SOAP and MQ
You don’t need to be particularly technically proficient to know that SOAP and MQ are compatible solutions to related problems. That our vendors chose to spend hours arguing the relative merits of their preferred technologies remains a bit of a mystery to me; this should have been treated as a technical problem which needed to be solved, not as an issue to dispute.
The disagreement about DTDs, on the other hand, had some substance.
In the end, my boss told both teams he was agnostic about the solution. Then he reminded them we were paying them a lot of money to reach an agreement.
I’ve mentioned before that the web app we are rolling out was developed by two vendor teams working on parallel projects. One vendor was adapting an existing document management application to meet our specific needs, while the other vendor had agreed to build a web-based alternate front end on that app. The web app was organizationally an IT project and had an IT project manager. Meantime, the internal system was (is) wholly owned by our department; that PM, Mel, was my immediate supervisor. The resulting multi-headed beast had four actual PMs (counting the vendor folks); the poor critter was never healthy.
At this point I need to remind my readers that the app I’m calling “the back end” is actually a fully-functional production application with a GUI user interface. Only from the web developers’ perspective is this a back end; in the office, it’s a document processing system which keeps 20 employees busy.
Even before the contracts were signed, it was clear that there was a serious design disconnect: The back end vendor’s product used SOAP to communicate with the world, while the web team was committed to using MQ for a transport mechanism. Each team was adamant that their method was preferable, that (their) corporate headquarters was committed to that solution, and insistent that the other team should change. Bad sign, folks. Regardless, both teams made it clear that the disagreement wasn’t fatal; while each solution has technical advantages (and disadvantages), the only design reason not to build a hybrid system was the extra interface layer, and the potential complications resulting from that.

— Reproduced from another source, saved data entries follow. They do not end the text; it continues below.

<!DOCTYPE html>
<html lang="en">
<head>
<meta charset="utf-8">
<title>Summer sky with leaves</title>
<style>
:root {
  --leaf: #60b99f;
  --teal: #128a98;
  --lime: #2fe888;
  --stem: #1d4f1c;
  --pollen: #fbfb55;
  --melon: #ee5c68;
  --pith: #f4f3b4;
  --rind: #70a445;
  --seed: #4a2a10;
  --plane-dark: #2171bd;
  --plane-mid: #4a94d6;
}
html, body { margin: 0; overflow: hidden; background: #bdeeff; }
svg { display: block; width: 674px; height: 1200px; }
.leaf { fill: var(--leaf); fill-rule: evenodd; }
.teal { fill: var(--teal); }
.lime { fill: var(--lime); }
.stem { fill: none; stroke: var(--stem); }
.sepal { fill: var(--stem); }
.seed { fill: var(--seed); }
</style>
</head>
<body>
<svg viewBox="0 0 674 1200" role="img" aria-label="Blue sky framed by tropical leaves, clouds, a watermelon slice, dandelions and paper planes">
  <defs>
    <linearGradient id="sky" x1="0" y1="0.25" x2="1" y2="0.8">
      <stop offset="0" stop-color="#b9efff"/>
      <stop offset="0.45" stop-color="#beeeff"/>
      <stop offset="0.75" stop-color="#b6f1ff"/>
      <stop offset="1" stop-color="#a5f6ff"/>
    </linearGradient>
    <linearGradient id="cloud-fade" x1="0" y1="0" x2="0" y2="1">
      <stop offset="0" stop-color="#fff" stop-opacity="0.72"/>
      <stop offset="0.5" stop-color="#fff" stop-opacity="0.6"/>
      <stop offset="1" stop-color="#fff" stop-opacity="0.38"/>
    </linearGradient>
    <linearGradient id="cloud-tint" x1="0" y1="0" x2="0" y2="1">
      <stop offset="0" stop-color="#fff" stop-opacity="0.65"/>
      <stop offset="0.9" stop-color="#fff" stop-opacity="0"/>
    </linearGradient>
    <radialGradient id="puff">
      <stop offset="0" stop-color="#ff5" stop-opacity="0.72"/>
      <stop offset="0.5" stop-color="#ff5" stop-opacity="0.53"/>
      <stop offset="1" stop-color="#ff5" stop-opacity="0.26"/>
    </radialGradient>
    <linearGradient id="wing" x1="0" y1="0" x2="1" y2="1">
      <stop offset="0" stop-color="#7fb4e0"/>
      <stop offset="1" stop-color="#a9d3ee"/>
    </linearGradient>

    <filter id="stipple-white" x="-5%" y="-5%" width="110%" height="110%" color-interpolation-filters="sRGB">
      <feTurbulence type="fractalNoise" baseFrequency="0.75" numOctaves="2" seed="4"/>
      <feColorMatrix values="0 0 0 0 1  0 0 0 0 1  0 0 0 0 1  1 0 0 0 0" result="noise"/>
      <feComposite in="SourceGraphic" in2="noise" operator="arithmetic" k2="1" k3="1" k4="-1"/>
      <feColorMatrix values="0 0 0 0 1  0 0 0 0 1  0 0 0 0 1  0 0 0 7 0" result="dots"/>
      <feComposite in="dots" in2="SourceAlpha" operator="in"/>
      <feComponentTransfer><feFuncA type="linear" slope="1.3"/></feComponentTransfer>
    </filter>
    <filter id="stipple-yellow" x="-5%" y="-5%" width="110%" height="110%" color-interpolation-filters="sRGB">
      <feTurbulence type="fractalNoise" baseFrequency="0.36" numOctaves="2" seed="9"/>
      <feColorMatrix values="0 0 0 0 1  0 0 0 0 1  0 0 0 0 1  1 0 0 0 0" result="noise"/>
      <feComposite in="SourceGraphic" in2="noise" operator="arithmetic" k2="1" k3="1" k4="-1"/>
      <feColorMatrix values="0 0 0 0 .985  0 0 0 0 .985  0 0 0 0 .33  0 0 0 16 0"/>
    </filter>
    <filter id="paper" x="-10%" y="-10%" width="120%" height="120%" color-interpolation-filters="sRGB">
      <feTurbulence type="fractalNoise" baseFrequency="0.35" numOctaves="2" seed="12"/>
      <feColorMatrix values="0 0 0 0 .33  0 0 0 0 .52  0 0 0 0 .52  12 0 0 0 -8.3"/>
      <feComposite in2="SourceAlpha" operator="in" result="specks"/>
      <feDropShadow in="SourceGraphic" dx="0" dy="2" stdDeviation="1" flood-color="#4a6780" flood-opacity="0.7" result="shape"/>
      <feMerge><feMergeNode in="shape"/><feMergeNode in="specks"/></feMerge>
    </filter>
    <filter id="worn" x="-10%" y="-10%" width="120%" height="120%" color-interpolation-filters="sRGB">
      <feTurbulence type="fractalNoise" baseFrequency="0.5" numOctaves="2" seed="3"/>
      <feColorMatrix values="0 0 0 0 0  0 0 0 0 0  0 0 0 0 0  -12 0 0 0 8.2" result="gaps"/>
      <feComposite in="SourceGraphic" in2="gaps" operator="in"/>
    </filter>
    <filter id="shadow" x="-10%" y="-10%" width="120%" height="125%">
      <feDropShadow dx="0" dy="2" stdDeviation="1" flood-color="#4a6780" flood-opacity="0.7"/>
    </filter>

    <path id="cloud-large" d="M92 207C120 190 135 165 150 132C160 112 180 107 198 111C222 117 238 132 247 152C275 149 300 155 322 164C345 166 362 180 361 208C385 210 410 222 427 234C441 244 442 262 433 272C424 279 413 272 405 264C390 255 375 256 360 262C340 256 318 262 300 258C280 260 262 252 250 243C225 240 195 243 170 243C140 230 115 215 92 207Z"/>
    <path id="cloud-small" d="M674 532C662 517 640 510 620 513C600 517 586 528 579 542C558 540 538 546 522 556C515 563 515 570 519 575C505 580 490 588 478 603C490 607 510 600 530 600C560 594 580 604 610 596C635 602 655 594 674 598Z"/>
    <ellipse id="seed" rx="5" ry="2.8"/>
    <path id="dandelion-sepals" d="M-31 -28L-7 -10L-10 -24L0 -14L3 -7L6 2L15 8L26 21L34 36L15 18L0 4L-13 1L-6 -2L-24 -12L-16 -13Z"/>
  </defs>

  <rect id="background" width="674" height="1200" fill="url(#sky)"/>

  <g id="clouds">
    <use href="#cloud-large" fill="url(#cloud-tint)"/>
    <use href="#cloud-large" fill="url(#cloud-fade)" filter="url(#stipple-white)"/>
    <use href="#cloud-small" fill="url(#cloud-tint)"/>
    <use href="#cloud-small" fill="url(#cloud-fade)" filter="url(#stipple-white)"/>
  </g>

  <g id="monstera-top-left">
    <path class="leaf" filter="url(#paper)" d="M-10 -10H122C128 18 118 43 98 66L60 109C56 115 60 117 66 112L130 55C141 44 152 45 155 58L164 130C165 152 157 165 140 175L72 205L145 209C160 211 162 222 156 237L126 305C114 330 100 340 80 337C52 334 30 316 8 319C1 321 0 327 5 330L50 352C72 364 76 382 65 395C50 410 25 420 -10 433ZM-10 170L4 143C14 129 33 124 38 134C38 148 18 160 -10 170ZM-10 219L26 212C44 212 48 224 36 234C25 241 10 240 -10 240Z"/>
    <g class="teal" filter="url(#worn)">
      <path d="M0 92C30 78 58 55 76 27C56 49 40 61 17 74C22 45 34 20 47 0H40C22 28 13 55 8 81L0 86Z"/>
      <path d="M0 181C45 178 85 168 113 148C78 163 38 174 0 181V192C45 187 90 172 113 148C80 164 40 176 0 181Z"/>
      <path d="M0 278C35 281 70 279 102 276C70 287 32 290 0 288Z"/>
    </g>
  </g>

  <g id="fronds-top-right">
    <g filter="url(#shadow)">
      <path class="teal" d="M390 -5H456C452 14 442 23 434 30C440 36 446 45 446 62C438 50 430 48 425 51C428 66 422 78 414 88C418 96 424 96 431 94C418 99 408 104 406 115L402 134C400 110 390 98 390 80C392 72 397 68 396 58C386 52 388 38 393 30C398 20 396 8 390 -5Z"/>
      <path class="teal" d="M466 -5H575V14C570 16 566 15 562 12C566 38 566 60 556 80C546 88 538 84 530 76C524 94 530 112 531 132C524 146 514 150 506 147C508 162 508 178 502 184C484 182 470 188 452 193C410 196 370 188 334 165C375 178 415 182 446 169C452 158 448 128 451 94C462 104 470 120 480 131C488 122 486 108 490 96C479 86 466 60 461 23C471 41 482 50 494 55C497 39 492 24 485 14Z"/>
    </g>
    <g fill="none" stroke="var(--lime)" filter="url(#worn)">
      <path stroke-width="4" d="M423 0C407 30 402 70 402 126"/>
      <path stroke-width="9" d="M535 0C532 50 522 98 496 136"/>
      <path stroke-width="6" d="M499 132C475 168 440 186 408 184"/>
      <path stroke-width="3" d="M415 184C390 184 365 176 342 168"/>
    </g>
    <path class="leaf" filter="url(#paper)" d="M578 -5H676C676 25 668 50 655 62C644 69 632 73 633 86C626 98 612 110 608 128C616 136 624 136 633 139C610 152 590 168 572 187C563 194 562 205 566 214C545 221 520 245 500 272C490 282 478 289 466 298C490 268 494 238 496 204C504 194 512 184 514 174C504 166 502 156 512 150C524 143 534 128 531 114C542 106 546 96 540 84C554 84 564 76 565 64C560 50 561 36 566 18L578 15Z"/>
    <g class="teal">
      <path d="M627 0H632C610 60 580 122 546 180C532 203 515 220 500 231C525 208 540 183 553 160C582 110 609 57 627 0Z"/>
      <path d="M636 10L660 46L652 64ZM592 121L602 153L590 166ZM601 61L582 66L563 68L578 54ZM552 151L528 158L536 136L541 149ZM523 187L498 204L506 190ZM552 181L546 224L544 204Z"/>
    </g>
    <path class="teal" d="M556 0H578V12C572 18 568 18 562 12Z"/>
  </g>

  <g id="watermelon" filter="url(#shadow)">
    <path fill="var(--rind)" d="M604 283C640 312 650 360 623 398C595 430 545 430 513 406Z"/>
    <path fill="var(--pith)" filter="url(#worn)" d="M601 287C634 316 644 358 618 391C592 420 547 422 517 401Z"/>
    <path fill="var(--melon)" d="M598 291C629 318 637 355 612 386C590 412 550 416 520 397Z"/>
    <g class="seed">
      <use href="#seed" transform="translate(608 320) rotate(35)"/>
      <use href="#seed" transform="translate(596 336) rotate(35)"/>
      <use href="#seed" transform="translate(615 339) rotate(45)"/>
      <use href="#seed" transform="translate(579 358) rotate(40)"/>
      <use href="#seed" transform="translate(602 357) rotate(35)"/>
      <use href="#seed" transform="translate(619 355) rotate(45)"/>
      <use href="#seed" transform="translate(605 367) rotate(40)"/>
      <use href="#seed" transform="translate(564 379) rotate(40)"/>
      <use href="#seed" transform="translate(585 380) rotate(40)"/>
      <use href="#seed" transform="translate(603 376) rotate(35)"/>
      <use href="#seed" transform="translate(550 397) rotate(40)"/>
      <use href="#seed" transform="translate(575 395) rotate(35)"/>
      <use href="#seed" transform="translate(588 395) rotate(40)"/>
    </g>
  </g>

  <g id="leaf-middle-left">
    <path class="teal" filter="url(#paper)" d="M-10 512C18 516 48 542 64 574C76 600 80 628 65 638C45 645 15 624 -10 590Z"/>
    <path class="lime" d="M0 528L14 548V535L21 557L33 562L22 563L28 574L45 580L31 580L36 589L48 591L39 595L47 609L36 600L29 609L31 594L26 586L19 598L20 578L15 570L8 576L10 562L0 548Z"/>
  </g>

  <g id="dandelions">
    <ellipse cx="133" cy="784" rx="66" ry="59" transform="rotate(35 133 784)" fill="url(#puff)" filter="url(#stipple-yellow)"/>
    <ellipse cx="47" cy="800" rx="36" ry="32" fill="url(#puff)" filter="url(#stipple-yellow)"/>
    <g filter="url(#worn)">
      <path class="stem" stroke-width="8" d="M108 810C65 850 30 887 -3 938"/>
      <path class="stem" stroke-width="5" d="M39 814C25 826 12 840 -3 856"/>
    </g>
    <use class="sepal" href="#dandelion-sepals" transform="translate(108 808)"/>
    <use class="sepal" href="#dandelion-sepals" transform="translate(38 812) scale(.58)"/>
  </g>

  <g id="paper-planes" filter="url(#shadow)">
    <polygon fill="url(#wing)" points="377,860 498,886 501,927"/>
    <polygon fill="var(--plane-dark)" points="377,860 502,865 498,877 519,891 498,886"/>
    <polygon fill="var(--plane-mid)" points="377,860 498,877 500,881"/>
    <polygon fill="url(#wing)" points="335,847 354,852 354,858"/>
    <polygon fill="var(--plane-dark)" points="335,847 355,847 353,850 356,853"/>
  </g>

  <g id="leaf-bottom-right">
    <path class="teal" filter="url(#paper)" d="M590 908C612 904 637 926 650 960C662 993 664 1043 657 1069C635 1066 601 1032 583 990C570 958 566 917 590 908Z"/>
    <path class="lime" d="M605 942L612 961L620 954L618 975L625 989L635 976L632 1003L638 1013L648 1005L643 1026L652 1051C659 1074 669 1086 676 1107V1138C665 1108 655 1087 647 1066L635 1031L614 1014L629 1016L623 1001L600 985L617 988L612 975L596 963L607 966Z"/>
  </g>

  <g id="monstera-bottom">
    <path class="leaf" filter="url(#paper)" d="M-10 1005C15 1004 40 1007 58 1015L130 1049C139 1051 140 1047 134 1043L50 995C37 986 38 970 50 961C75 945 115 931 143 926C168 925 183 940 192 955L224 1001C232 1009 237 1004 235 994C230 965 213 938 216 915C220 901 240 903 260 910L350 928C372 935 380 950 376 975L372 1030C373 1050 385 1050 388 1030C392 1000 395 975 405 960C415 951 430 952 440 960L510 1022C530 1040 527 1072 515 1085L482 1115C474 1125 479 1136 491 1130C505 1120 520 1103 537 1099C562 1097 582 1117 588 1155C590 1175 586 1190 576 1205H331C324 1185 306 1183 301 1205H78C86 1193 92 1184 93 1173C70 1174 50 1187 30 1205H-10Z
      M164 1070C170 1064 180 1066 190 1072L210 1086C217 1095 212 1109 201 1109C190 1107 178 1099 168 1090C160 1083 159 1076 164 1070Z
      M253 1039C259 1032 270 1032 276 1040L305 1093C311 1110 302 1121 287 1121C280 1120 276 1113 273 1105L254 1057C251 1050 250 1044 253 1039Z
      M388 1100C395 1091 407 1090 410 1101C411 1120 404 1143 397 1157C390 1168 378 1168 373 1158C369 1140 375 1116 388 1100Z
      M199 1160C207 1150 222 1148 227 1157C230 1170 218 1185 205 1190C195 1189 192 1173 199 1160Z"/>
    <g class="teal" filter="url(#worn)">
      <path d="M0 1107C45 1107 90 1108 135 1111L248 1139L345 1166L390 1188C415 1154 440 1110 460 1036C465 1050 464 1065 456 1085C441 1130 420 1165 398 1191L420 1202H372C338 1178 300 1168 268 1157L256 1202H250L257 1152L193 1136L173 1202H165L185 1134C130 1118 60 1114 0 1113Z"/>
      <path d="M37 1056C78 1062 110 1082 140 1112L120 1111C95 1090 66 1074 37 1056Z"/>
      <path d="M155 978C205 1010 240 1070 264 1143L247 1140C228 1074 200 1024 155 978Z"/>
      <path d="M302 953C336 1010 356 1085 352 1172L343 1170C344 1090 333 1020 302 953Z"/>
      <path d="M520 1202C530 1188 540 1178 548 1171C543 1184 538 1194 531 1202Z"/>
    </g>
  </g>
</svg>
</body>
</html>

Shortly after the contracts were signed, we hosted a teleconference so the teams could begin to agree on solving the interface problem. The back end vendor wasn’t ready to share the SOAP interface spec, and the web vendor really needed to begin work–so the IT PM authorized the web team to start design development without a full interface spec. In restrospect, this was likely the worst of our mistakes on this project. I suspected it at the time….
The back end vendor’s development team works together in a single office far from Michigan, while the web team was an assembly of talents who live all over the country; while most would touch base in Lansing fairly regularly, they worked at home. This was not conducive to communications; rather than call the other team to resolve differences, they’d call Mel (or me) and complain. So we scheduled long teleconferences on Thursday afternoons; Mel and I (and occasionally Margie) would sit in and try to referee.
The methods dispute continued unabated. Every Thursday meeting would start with accusations, degenerate into name-calling, then to staking out incompatible positions. This would occupy the first 40 minutes or so; then Sean (the web team’s MQ/Web Services guru) would offer an opinion or ask a question and the real meeting would start. Within minutes they’d be past my technical competence, but it was generally clear when they were making progress and we were able to nudge them toward agreements, even when we couldn’t understand the issues. This is a terrible way to build something, but once we figured out the rhythm we learned how to work with it. (A word about Sean: He’s an obviously-brilliant geeky guy who speaks in tongues, stops to think in mid-sentence, and changes topics unexpectedly. Exasperating, but essential; we all learned to trust his opinions.)
One debate was never resolved to anyone’s satisfaction. The web team was fully convinced that the SOAP interface ought to have a fully-specified DTD, while the back end vendor was equally certain that this was a red herring. It was very much like they were talking about two different things called SOAP; the usual result was that the key players on each team talked right past each other, and wouldn’t acknowledge it. Very very strange days. Glad they’re past.
In the end, the issue was resolved when IT decided not to renew the contract of the web vendor, and took direct responsibility for the project. The politics mostly went away, and the technical issues became technical issues.
This remembrance was provoked by Kendall Grant Clark’s deconstruction of Tim Bray’s recent IETF memo offering a way to code what Clark (and apparently the XML community) calls “funny characters.” Clark’s case is built from this sentence in Bray’s essay: “For a variety of reasons, authors increasingly wish to avoid the use of DTDs, but still want to retain the convenience and readability of internal parsed entities.”
To me, this sounds a lot like the argument our vendors were having all summer in 2002.